•    A performance such as the one mentioned in Contemporary Sound Art Curation above – Alvin Lucier’s ‘I Am Sitting In A Room’, acquired by the Museum of Modern Art in New York in 2015 – would break down like this: the written score, the written agreement made with Lucier, and the captured video of Lucier performing the piece that were acquired by MoMA are objects; the sounds generated within the act of performance (i.e. the sound of future performances of the score, as well as the sound heard in the recording of Lucier’s own performance video) would be sound objects.

Within contemporary museum collection archival work, the museological sound object could be catalogued as a component of what is referred to within museum database XML workflows as an information object: ‘a digital item or group of items, regardless of type or format, that can be addressed or manipulated as a single object by a computer’ (Gilliland, 2008, p 2). A sound object, then, would be tracked by its sound object record, part of the information object for a specific collection item. For example, the information object for a cuckoo clock would contain a record identifying the sonic event made by the sounding of the cuckoo clock, as well as a record for any recordings of that sounding that the museum holds in its collection.

The sonic event (the ‘sound object’) would then be treated as an independent object that can be displayed – by operating the cuckoo clock within a museum’s exhibition space – or represented by an audio recording of the sound generated by the cuckoo clock. The representation (i.e. recording) of a sound would be considered another object and would be preserved accordingly; the sonic event created by the perception of the sound represented by the recording recreates the original sound object.

Let’s look at some examples of how the sound object would be identified within an information object:

Example 1: sound object linked to physical object


1.    A cuckoo clock is an object (A).

2.    The sonic event generated by the operation of the cuckoo clock would be its corresponding sound object (B), to be added to the information object of the cuckoo clock.

3.    If the clock is too fragile to play its sound on a regular basis while on display without causing irreparable damage to the clock, a digital recording (C) of its sound could then be made. This recording would then be tracked as an additional data record within the cuckoo clock’s information object, linking the recording to the clock and the sound of the clock. The recording/representation (C) could then be used to manifest the sound object (B) within an exhibition context; in this way, the recording object becomes a sort of echo of the original object – a thing with a database record that, when properly decoded, generates the sound object. The sound object – i.e. the sonic event – could be displayed independently of its original source object within a gallery, online, or other display context.

In the above case, the sound object is both a part of and independent from the source object. This concept could also be applied to recordings acquired by a museum archive.

Example 2: sound object derived from archival recorded media


1.    A reel-to-reel tape recording of early twentieth-century American comedy duo Abbott and Costello’s first radio performance of Who’s On First? is an object (A).

2.    The sound event generated when that tape is played would become its corresponding sound object (B), and would be noted within the tape’s information object.

3.    A digital recording (C) of the original tape can be made for exhibition purposes, which is also noted within the tape’s information object.
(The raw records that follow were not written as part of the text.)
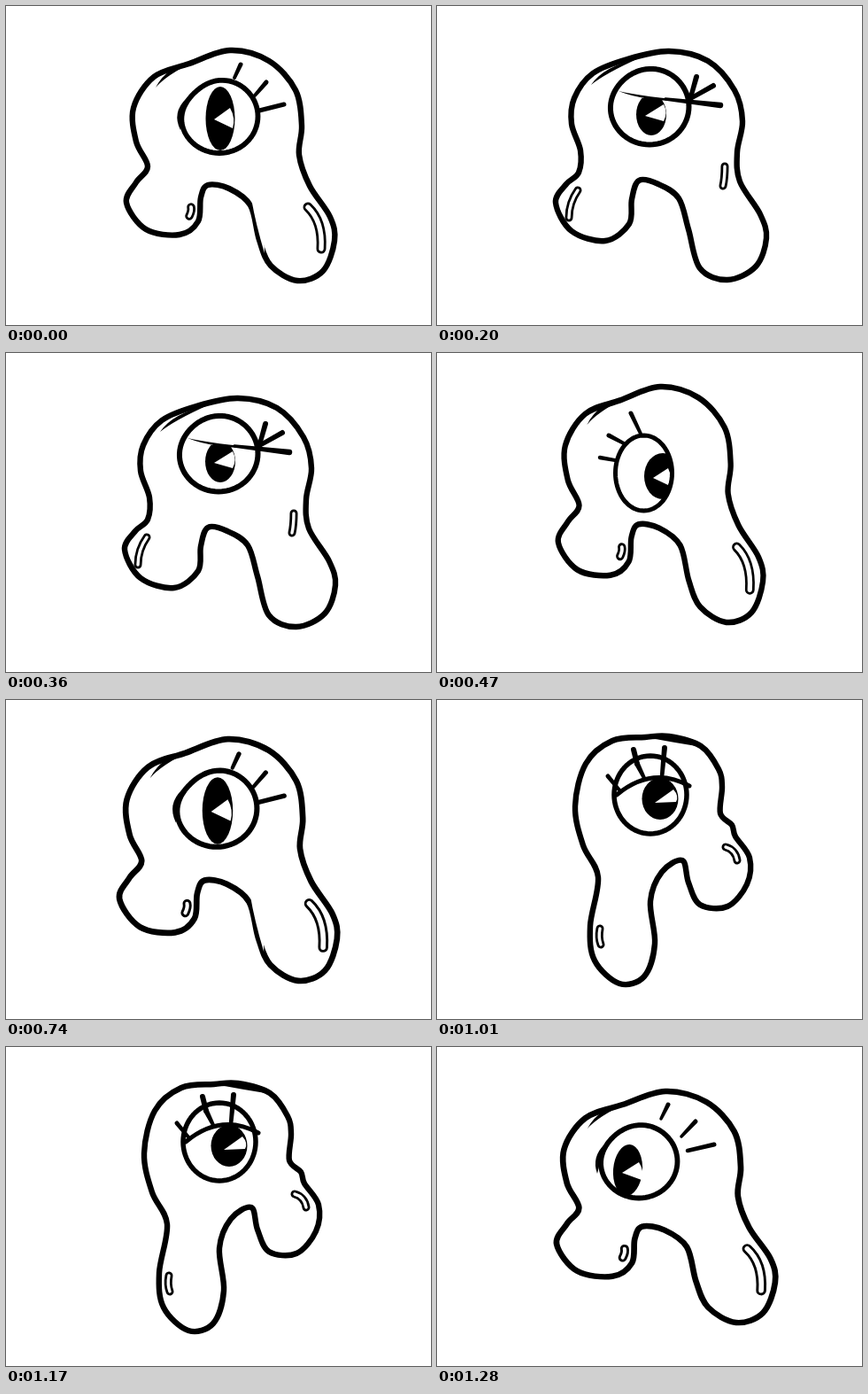
Animation, 480 px wide and 360 px high, one loop 1510 ms. Source, as an HTML page with a canvas:

```html
<!DOCTYPE html>
<html lang="en">
<head>
<meta charset="utf-8">
<title>One-eyed blob</title>
<style>
  html, body { margin: 0; width: 100%; height: 100%; overflow: hidden; background: #fff; }
  canvas { display: block; width: 480px; height: 360px; }
</style>
</head>
<body>
<canvas id="stage" width="480" height="360"></canvas>
<script>
const ctx = document.getElementById('stage').getContext('2d');
const INK = '#000', PAPER = '#fff';

function stroke(width, color = INK) {
  ctx.lineWidth = width;
  ctx.strokeStyle = color;
  ctx.stroke();
}

function fill(color = INK) {
  ctx.fillStyle = color;
  ctx.fill();
}

// Closed Catmull-Rom outline through a few key points, clockwise from the top.
function blob(...pts) {
  const n = pts.length;
  const at = i => pts[(i + n) % n];
  ctx.beginPath();
  ctx.moveTo(...at(0));
  for (let i = 0; i < n; i++) {
    const [a, b, c, d] = [at(i - 1), at(i), at(i + 1), at(i + 2)];
    ctx.bezierCurveTo(
      b[0] + (c[0] - a[0]) / 6, b[1] + (c[1] - a[1]) / 6,
      c[0] - (d[0] - b[0]) / 6, c[1] - (d[1] - b[1]) / 6, c[0], c[1]);
  }
  ctx.closePath();
  stroke(6.4);
}

// Ellipse, optionally flattened toward the upper left.
function eyePath(x, y, rx, ry, dent = 0) {
  ctx.beginPath();
  for (let i = 0; i < 72; i++) {
    const a = i * Math.PI / 36;
    const r = 1 - dent * Math.max(0, Math.cos(a - Math.PI * 1.25)) ** 4;
    ctx.lineTo(x + rx * r * Math.cos(a), y + ry * r * Math.sin(a));
  }
  ctx.closePath();
}

function pupil(x, y, rx, ry, tilt = 0) {
  ctx.beginPath();
  ctx.ellipse(x, y, rx, ry, tilt, 0, Math.PI * 2);
  fill();
}

// Wedge of light: a tip and a far side that bulges to the right.
function shine(x, y, x1, y1, x2, y2) {
  ctx.beginPath();
  ctx.moveTo(x, y);
  ctx.lineTo(x1, y1);
  ctx.quadraticCurveTo((x1 + x2) / 2 + 5, (y1 + y2) / 2, x2, y2);
  ctx.closePath();
  fill(PAPER);
}

// Pointed sliver between two curves that share both ends.
function sliver(x1, y1, ax, ay, bx, by, x2, y2, color) {
  ctx.beginPath();
  ctx.moveTo(x1, y1);
  ctx.quadraticCurveTo(ax, ay, x2, y2);
  ctx.quadraticCurveTo(bx, by, x1, y1);
  fill(color);
}

function arc(x1, y1, cx, cy, x2, y2) {
  ctx.beginPath();
  ctx.moveTo(x1, y1);
  ctx.quadraticCurveTo(cx, cy, x2, y2);
}

// Hollow bent highlight.
function glint(width, ...curve) {
  arc(...curve);
  stroke(width);
  stroke(width - 5.6, PAPER);
}

// Round-ended stroke that narrows from w1 to w2.
function lash(x1, y1, x2, y2, w1 = 5, w2 = 4) {
  const dir = Math.atan2(y2 - y1, x2 - x1), q = Math.PI / 2;
  ctx.beginPath();
  ctx.arc(x1, y1, w1 / 2, dir + q, dir - q);
  ctx.arc(x2, y2, w2 / 2, dir - q, dir + q);
  ctx.closePath();
  fill();
}

function stride() {
  blob([253, 50], [297, 62], [327, 95], [334, 135], [331, 168], [343, 203], [366, 238],
    [371, 265], [358, 299], [329, 310], [299, 293], [286, 264], [276, 225], [252, 206],
    [228, 202], [220, 216], [217, 243], [196, 258], [158, 252], [136, 222], [147, 199],
    [160, 181], [147, 153], [144, 115], [167, 80], [207, 65]);
  sliver(169, 92, 182, 67, 181, 78, 212, 63);
  glint(9.5, 209, 227, 210, 231, 207, 237);
  glint(11, 341, 227, 358, 243, 356, 274);
}

function stare() {
  stride();
  sliver(277, 217, 292, 246, 282, 246, 292, 279, PAPER);
  eyePath(241, 124.5, 43.5, 41.5, 0.09);
  stroke(5.8);
  sliver(204, 104, 187, 120, 198, 122, 197, 140);
  pupil(242, 127, 16.5, 36);
  shine(235, 128, 253, 115, 256, 138);
  lash(265, 66, 258, 81);
  lash(294, 86, 281, 101);
  lash(314, 111, 286, 118, 5, 5);
}

function scowl() {
  blob([262, 51], [306, 62], [336, 95], [345, 130], [339, 165], [342, 198], [365, 235],
    [372, 262], [360, 294], [328, 309], [297, 296], [284, 252], [273, 217], [250, 201],
    [228, 197], [220, 218], [217, 246], [190, 265], [152, 254], [134, 222], [146, 201],
    [160, 188], [162, 163], [152, 133], [155, 104], [176, 76], [215, 60]);
  sliver(174, 89, 188, 68, 190, 76, 228, 59);
  glint(9, 159, 208, 149, 222, 149, 239);
  glint(9, 325, 181, 325, 194, 323, 203);
  eyePath(240, 113.5, 44.5, 43, 0.04);
  stroke(6);
  sliver(201, 95, 188, 110, 197, 112, 199, 130);
  ctx.save();
  ctx.beginPath();
  ctx.rect(200, 104, 80, 60);
  ctx.clip();
  pupil(242, 122.5, 17, 23.5);
  ctx.restore();
  shine(235, 124, 256, 111, 256, 130);
  sliver(205, 96, 236, 103, 238, 109, 288, 107);
  lash(293, 80, 286, 105, 6, 5);
  lash(312, 90, 287, 104, 6, 5);
  lash(320, 112, 258, 105, 6.5, 3.5);
}

function lookRight() {
  eyePath(233.5, 135.5, 32, 42.5);
  ctx.save();
  ctx.clip();
  pupil(255, 139, 21, 26);
  ctx.restore();
  shine(244, 141, 261, 130, 261, 149);
  eyePath(233.5, 135.5, 32, 42.5);
  stroke(5);
  lash(219, 68, 230, 91);
  lash(194, 93, 211, 102);
  lash(184, 118, 201, 121, 4.5, 4);
}

function lookLeft() {
  eyePath(228, 129, 43.5, 41.5, 0.06);
  stroke(5.8);
  sliver(190, 109, 174, 124, 185, 126, 181, 143);
  pupil(215.5, 139, 16.5, 29, 0.08);
  shine(209, 142, 228, 130, 231, 150);
  lash(261, 65, 253, 81, 5, 3.5);
  lash(292, 84, 276, 101, 5, 3.5);
  lash(313, 110, 283, 117, 5, 4.5);
}

function sleepy() {
  blob([262, 41], [298, 52], [318, 78], [322, 98], [320, 128], [333, 141], [337, 154],
    [353, 178], [350, 208], [328, 233], [297, 231], [284, 206], [277, 181], [254, 194],
    [241, 227], [246, 275], [234, 312], [206, 320], [178, 294], [173, 255], [182, 200],
    [165, 164], [156, 120], [168, 72], [198, 46], [235, 42]);
  sliver(241, 43, 270, 34, 268, 48, 293, 52);
  glint(9, 326, 166, 337, 169, 339, 181);
  glint(9, 184, 258, 182, 268, 185, 276);
  eyePath(241, 107, 41, 44);
  stroke(5.5);
  pupil(252, 111.5, 20.5, 23.5);
  shine(246, 116, 267, 101, 270, 115);
  arc(203, 107, 243, 74, 285, 97);
  stroke(5);
  lash(222, 56, 226, 72, 6, 6);
  lash(226, 72, 234, 88, 6, 4);
  lash(257, 54, 254, 87, 6, 4.5);
  lash(193, 86, 207, 103);
}

// Fits the striding figure into another box.
function fitted(x, y, w, h, draw) {
  ctx.save();
  ctx.translate(x, y);
  ctx.scale(w / 241, h / 266);
  ctx.translate(-133, -47);
  draw();
  ctx.restore();
}

const poses = [
  { until: 200, draw: stare },
  { until: 470, draw: scowl },
  { until: 740, draw() { fitted(134, 35, 237, 272, stride); lookRight(); } },
  { until: 1010, draw() { fitted(125, 41, 252, 279, stare); } },
  { until: 1280, draw: sleepy },
  { until: 1510, draw() { fitted(132, 47, 253, 267, stride); lookLeft(); } }
];
const LOOP = 1510;
const start = performance.now();
let shown = null;

function render() {
  const t = Math.max(0, performance.now() - start) % LOOP;
  const pose = poses.find(p => t < p.until);
  if (pose !== shown) {
    shown = pose;
    ctx.fillStyle = PAPER;
    ctx.fillRect(0, 0, 480, 360);
    ctx.lineCap = ctx.lineJoin = 'round';
    pose.draw();
  }
  requestAnimationFrame(render);
}
render();
</script>
</body>
</html>
```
Example 3: digital recording submitted by visitors to museum’s website/mobile app


1.    A museum sets up a website or mobile app inviting visitors to upload their own sound recordings (let’s say the museum is including this as part of a larger exhibition on birds). A digital recording of birdsong uploaded to the museum’s website is an object (A).

2.    The sound event generated when the digital recording is played could become its corresponding sound object (B), and is noted within the digital recording’s information object.

These are, of course, only three very basic possibilities for the integration of sound objects into museum collections. Further study and practice will no doubt need to be conducted in order to develop a robust taxonomy with which museums can begin to describe the integration of sound objects within their other collections.

Component DOI: http://dx.doi.org/10.15180/170805/009